WeBeat St James Live, a nine-day cultural extravaganza showcasing the rich diversity of culture and talent that exist in Trinidad and Tobago assumed teen status this year.
For the past 13 years the event has been held at the St James Amphitheatre comprising varied night and day programmes, including a health day, talk show, culinary delights, jazz performances, kaiso night, children's show, steelband concert, amateur talent show and a steelband street parade.
The first festival in 2001, held on the first Friday in June, was called WeBeat–the Merging of Cultures, and consisted of late-night sidewalk shopping, and entertainment events featuring indigenous arts, focusing on dance and pan music.
On the Sunday night, scores of villagers and visitors thronged the venue to take in pan music from the Woodbrook Playboyz, St James Tripolians, Panorama champions Arima All Stars and tassa music from the Bis-Ali drummers, and on the Monday the festival shifted gears to offer free health checks to villagers.
During the week, a three-member panel comprising historian Michael Anthony, former Port-of-Spain Mayor and popular St James resident Stephenson Sargeant and Port-of-Spain City Corporation council representative Kent Taylor, spoke on the origins and evolution of the village.
The festival experienced tremendous growth over the next four years, peaking in 2005 with the widespread acceptance of WeTalent Amateur Night that unearthed lots of new, talented nationals, some of whom have gone on to make their marks in the entertainment industry. Names that come to mind include Umi Marcano and Leandra Head. It was also the era of the Five-A-Side Pan Competition that exposed, in great detail, the versatility and creativity of our steelbandsmen and women in a setting outside of Carnival.
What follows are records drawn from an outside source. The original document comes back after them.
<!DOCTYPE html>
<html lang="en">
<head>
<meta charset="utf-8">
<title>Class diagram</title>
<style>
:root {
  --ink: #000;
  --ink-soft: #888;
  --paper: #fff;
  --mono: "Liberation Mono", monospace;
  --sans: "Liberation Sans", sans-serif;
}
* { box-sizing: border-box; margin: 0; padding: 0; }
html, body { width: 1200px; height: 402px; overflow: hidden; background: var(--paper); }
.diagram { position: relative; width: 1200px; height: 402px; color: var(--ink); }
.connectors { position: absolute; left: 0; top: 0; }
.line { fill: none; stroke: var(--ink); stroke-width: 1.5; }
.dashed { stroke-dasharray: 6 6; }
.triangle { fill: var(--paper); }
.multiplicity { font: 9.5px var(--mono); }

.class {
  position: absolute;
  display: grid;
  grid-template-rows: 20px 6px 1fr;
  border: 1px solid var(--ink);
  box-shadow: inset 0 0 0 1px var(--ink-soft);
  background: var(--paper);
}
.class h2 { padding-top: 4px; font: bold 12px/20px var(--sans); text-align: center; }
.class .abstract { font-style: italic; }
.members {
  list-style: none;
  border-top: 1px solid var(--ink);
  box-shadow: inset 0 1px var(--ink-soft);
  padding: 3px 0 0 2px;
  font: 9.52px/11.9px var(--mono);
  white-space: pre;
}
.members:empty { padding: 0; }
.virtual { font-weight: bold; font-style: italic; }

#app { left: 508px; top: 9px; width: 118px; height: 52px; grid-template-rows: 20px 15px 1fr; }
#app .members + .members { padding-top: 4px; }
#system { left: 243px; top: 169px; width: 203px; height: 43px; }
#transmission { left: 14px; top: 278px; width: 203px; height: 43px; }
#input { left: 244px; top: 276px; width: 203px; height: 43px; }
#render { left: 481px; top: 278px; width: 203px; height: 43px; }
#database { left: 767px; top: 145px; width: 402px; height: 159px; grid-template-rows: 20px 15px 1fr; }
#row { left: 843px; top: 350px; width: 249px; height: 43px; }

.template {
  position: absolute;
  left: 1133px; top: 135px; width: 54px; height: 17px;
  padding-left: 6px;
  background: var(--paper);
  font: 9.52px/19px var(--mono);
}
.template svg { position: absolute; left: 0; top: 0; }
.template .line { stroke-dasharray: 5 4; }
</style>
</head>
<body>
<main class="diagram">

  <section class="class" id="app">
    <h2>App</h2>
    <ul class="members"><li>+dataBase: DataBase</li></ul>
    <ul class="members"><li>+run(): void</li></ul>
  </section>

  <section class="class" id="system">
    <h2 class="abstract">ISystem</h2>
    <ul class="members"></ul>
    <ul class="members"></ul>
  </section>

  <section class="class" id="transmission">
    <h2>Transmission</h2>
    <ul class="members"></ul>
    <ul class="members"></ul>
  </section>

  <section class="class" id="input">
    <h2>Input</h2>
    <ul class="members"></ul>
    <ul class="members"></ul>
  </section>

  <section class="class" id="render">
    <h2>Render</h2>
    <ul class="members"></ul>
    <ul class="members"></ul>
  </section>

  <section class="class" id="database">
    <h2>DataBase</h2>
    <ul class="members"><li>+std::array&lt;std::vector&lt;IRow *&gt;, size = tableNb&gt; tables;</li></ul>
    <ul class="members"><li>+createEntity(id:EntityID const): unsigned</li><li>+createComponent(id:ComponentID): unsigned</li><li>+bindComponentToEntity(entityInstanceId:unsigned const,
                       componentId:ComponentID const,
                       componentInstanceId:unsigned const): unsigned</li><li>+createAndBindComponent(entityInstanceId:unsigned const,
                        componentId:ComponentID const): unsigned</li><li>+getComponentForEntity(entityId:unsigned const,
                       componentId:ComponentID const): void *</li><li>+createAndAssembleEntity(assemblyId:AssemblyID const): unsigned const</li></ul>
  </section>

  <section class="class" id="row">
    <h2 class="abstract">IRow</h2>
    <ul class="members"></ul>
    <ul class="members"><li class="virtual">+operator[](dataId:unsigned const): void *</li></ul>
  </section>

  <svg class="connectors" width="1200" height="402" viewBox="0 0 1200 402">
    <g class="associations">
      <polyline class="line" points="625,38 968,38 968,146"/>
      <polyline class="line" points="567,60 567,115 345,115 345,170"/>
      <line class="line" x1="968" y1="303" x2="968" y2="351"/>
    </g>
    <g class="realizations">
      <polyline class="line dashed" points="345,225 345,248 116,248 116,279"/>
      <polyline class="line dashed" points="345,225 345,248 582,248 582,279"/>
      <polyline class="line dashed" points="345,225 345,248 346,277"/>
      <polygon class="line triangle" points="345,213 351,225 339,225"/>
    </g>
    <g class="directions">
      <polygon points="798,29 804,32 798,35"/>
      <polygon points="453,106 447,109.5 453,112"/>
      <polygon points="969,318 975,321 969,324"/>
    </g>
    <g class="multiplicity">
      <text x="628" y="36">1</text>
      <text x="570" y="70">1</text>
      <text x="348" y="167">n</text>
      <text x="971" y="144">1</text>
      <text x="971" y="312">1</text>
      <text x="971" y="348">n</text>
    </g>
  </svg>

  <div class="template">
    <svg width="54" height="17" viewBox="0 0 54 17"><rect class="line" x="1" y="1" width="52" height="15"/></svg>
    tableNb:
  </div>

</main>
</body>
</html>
The fact that in its 13th year it took the threat of a "no show" to stimulate funding for staging the festival tells a sad tale. For getting funding, according to Earl Crosby, president of the St James Community Improvement Committee (CIC), producer of the festival, has been the biggest challenge the CIC has faced over the years, notwithstanding businesses in the community benefiting, in a tangible way, from the influx of visitors to the community during the event.
"Getting sponsorship has been a task," Crosby said. "Some businesses seem reluctant to partner with us in staging this festival that exposes our community to the wider public, and helps to generate increased economic activity in the area.
WeBeat has evolved from an event whose base support came mainly from within the area and its immediate environs, to become one of T&T's signature events, attracting thousands of people from all over the country. In addition, it has become one of the events which Trinbagonians residing abroad have added to their calendar of 'must be in Trinidad for'."
The future of WeBeat, therefore, hinges upon the committee's ability to get financial assistance from corporate sponsors and local businesses in the area that benefit from the event's appeal.
One cannot help but observe, however, the drop in attendance at the shows, and the perceived general apathy of the public to WeBeat events over the last few years. Has the festival lost its appeal?
Has the omission of popular events from the calendar contributed to the seeming disinterest? What can the organisers do to revive that interest?
Committee member Sam Lewis believes upgrading the St James Amphitheatre, where all the events take place, must be the first step. "In its present form, it is not very user-friendly," he said. "There need to be better toilet facilities, dressing rooms, more comfortable seating, fencing, and other amenities that would allow us to introduce additional and better events to the public, and, hopefully, re-awaken their interest."
Crosby agrees with this, adding that infrastructural development of the facility would encourage promoters to rent the venue, which could earn revenue that can be used for maintenance "and ensure the sustainability of WeBeat."
Each year the festival pays homage to community elders and persons who have dedicated their lives to the promotion of artistic and cultural traditions. The first year's honoree was renowned steelband arranger/innovator Anthony "Skip" Williams.
Over the following years other honorees included Norman Darway, Julia Edwards, Mohammed Emamali, Pelham Goddard, Lincoln Phillips, Carlton Franco, Cecil Crosby, Roy Alexander, Velma Redhead, Anton LaFond, Carlton Phillip, Emrold Phillip (Brother Valentino), Hugh Borde, Alyson Brown, Winston Maynard, Mervyn Telfer, Denyse Plummer, Keith Simpson, and Daniel Brown (Trinidad Rio).
WeBeat was designed to promote the community of St James, and play a major role in promoting an opportunity for artistes to showcase their talent, while seeking to build a sustainable tourism product with domestic and international allure.
Given all the issues it now faces, the question is: "Where does it go from here?"